ASSIGNMENT
Lines with the word "none" are the ones wanted. Copy each of them from the entries below.

Data items
______________________________

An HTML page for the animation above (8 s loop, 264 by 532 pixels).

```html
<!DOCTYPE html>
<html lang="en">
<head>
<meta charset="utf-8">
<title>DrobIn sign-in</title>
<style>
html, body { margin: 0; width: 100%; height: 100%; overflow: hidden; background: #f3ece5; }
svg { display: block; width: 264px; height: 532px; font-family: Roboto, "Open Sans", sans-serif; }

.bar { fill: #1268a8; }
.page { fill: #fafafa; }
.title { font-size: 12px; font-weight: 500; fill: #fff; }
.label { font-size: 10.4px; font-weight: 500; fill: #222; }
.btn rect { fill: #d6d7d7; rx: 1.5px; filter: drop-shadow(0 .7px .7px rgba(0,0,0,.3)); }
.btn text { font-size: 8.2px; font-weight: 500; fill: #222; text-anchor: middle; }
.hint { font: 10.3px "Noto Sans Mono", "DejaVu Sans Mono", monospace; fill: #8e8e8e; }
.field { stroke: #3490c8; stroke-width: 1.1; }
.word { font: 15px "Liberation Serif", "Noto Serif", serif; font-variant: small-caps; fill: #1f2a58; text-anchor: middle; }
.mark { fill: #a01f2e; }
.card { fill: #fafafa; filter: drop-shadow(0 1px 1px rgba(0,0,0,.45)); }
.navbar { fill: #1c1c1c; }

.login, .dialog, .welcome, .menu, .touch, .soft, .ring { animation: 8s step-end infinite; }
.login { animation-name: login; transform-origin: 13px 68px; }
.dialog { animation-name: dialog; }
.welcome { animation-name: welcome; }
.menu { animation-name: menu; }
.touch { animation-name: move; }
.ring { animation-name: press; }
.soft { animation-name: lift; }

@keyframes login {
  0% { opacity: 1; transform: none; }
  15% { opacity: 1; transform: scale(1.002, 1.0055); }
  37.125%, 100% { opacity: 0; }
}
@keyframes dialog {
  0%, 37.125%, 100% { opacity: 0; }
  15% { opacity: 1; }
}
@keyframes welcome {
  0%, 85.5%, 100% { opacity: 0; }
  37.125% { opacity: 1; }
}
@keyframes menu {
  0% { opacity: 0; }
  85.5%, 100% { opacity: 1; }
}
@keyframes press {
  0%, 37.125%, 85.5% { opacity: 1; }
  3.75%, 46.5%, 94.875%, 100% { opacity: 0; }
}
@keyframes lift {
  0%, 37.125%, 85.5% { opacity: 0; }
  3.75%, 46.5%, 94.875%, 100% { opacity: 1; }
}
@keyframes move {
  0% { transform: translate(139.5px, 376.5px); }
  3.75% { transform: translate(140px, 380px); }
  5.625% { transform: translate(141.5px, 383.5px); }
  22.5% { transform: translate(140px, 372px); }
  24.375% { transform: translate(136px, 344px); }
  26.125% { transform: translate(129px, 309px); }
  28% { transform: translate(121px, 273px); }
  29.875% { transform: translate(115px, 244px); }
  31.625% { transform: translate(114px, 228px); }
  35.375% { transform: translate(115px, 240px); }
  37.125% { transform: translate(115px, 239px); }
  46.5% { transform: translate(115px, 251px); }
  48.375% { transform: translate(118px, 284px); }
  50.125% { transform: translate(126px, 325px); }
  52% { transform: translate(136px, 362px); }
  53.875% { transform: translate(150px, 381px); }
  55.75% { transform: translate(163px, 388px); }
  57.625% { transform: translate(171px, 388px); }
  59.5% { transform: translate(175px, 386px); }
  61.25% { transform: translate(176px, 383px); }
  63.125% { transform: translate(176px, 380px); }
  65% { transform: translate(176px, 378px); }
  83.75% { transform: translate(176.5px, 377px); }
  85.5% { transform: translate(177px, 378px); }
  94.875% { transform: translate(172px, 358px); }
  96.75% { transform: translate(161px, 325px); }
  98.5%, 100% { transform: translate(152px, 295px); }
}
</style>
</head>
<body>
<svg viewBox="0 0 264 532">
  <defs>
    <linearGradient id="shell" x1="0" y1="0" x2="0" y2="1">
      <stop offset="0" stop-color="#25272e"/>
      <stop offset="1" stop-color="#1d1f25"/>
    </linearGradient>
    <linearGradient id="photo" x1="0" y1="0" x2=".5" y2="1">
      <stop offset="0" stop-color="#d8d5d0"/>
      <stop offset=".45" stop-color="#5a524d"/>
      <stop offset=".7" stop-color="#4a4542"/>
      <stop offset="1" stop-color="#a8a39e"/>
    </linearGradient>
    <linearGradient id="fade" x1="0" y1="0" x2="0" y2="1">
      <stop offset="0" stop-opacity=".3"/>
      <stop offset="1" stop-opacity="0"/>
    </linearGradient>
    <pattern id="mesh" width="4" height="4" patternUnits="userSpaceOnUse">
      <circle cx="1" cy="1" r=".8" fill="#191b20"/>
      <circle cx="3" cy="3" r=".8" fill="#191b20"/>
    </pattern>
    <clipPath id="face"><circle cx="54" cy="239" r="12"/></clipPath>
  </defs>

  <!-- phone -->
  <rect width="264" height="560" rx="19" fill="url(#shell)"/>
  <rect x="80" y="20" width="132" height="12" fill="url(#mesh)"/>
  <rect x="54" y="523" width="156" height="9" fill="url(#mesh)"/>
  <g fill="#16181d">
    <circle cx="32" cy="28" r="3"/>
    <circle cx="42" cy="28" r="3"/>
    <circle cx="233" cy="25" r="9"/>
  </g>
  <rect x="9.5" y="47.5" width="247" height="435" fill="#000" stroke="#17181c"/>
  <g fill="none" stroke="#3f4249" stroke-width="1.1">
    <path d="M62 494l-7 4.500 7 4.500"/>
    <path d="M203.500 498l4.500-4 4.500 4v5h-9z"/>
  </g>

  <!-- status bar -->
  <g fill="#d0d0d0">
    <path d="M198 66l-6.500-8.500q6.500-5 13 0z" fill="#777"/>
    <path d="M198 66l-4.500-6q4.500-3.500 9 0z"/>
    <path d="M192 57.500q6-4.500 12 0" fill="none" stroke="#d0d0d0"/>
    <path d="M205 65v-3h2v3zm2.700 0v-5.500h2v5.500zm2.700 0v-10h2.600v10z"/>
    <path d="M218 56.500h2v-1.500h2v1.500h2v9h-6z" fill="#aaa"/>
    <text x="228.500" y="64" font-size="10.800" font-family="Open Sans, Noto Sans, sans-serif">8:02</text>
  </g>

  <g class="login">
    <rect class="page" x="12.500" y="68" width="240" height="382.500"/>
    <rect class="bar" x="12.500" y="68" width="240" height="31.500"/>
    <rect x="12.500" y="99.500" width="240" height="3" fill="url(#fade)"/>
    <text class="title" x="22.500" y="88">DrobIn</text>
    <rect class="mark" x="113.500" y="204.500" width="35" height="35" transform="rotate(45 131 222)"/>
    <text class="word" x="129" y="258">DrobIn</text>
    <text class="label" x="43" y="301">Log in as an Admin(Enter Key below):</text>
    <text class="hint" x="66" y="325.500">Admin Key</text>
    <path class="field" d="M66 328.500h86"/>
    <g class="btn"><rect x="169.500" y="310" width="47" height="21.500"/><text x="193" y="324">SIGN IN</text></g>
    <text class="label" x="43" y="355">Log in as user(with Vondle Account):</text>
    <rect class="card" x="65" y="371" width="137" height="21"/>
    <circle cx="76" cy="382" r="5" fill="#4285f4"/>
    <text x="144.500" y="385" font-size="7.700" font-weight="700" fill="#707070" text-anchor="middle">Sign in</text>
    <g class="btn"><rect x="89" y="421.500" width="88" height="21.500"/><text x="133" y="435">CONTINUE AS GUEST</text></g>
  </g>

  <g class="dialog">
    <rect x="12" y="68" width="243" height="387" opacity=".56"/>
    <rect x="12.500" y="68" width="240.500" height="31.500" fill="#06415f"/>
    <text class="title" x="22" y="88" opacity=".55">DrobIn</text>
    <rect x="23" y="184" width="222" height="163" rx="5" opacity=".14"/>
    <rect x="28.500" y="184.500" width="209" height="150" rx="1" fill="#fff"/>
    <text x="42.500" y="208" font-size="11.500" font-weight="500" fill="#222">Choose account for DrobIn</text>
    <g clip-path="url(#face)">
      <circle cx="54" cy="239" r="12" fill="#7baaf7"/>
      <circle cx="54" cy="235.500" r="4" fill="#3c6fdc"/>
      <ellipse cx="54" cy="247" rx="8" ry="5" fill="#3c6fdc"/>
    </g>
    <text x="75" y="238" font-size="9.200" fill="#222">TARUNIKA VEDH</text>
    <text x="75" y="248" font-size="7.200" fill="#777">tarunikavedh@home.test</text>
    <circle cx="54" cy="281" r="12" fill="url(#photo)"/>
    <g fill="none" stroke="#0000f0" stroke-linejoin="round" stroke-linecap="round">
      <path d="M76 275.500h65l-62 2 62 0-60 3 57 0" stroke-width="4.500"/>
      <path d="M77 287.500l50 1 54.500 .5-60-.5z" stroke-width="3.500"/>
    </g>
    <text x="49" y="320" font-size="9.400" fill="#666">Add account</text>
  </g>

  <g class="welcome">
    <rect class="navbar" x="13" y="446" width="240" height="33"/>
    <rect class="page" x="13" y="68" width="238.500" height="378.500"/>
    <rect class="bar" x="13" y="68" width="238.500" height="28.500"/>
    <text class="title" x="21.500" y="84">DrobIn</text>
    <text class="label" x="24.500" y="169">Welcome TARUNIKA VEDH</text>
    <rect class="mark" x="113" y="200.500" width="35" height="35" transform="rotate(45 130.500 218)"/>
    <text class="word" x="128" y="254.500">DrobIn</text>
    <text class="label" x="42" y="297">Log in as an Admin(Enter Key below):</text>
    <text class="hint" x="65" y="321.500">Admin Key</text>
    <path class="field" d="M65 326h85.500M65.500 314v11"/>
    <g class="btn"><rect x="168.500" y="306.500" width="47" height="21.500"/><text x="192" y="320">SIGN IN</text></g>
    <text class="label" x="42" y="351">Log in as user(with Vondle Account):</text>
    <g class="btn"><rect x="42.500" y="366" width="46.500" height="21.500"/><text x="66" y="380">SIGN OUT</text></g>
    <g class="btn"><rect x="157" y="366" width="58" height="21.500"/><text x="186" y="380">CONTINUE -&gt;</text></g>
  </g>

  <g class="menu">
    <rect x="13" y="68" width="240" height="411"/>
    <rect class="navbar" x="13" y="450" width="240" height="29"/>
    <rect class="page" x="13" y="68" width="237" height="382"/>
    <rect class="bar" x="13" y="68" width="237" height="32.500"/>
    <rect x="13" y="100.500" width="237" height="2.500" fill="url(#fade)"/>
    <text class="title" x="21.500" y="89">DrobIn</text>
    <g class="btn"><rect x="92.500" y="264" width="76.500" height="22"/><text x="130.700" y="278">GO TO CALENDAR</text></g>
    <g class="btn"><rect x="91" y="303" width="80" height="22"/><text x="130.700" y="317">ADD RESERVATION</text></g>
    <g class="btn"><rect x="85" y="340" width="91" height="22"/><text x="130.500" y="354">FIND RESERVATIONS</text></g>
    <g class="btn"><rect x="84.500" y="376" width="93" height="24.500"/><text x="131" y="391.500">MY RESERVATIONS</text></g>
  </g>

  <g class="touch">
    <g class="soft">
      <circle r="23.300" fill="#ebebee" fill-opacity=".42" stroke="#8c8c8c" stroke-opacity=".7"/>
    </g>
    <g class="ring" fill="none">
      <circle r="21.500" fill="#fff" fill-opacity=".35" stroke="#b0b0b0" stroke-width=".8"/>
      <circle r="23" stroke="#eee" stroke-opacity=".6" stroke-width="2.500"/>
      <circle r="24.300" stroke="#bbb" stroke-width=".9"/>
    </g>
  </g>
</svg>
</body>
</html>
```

______________________________

TASK ANSWER
  0% { opacity: 1; transform: none; }
  <g fill="none" stroke="#3f4249" stroke-width="1.1">
    <path d="M192 57.500q6-4.500 12 0" fill="none" stroke="#d0d0d0"/>
    <g fill="none" stroke="#0000f0" stroke-linejoin="round" stroke-linecap="round">
    <g class="ring" fill="none">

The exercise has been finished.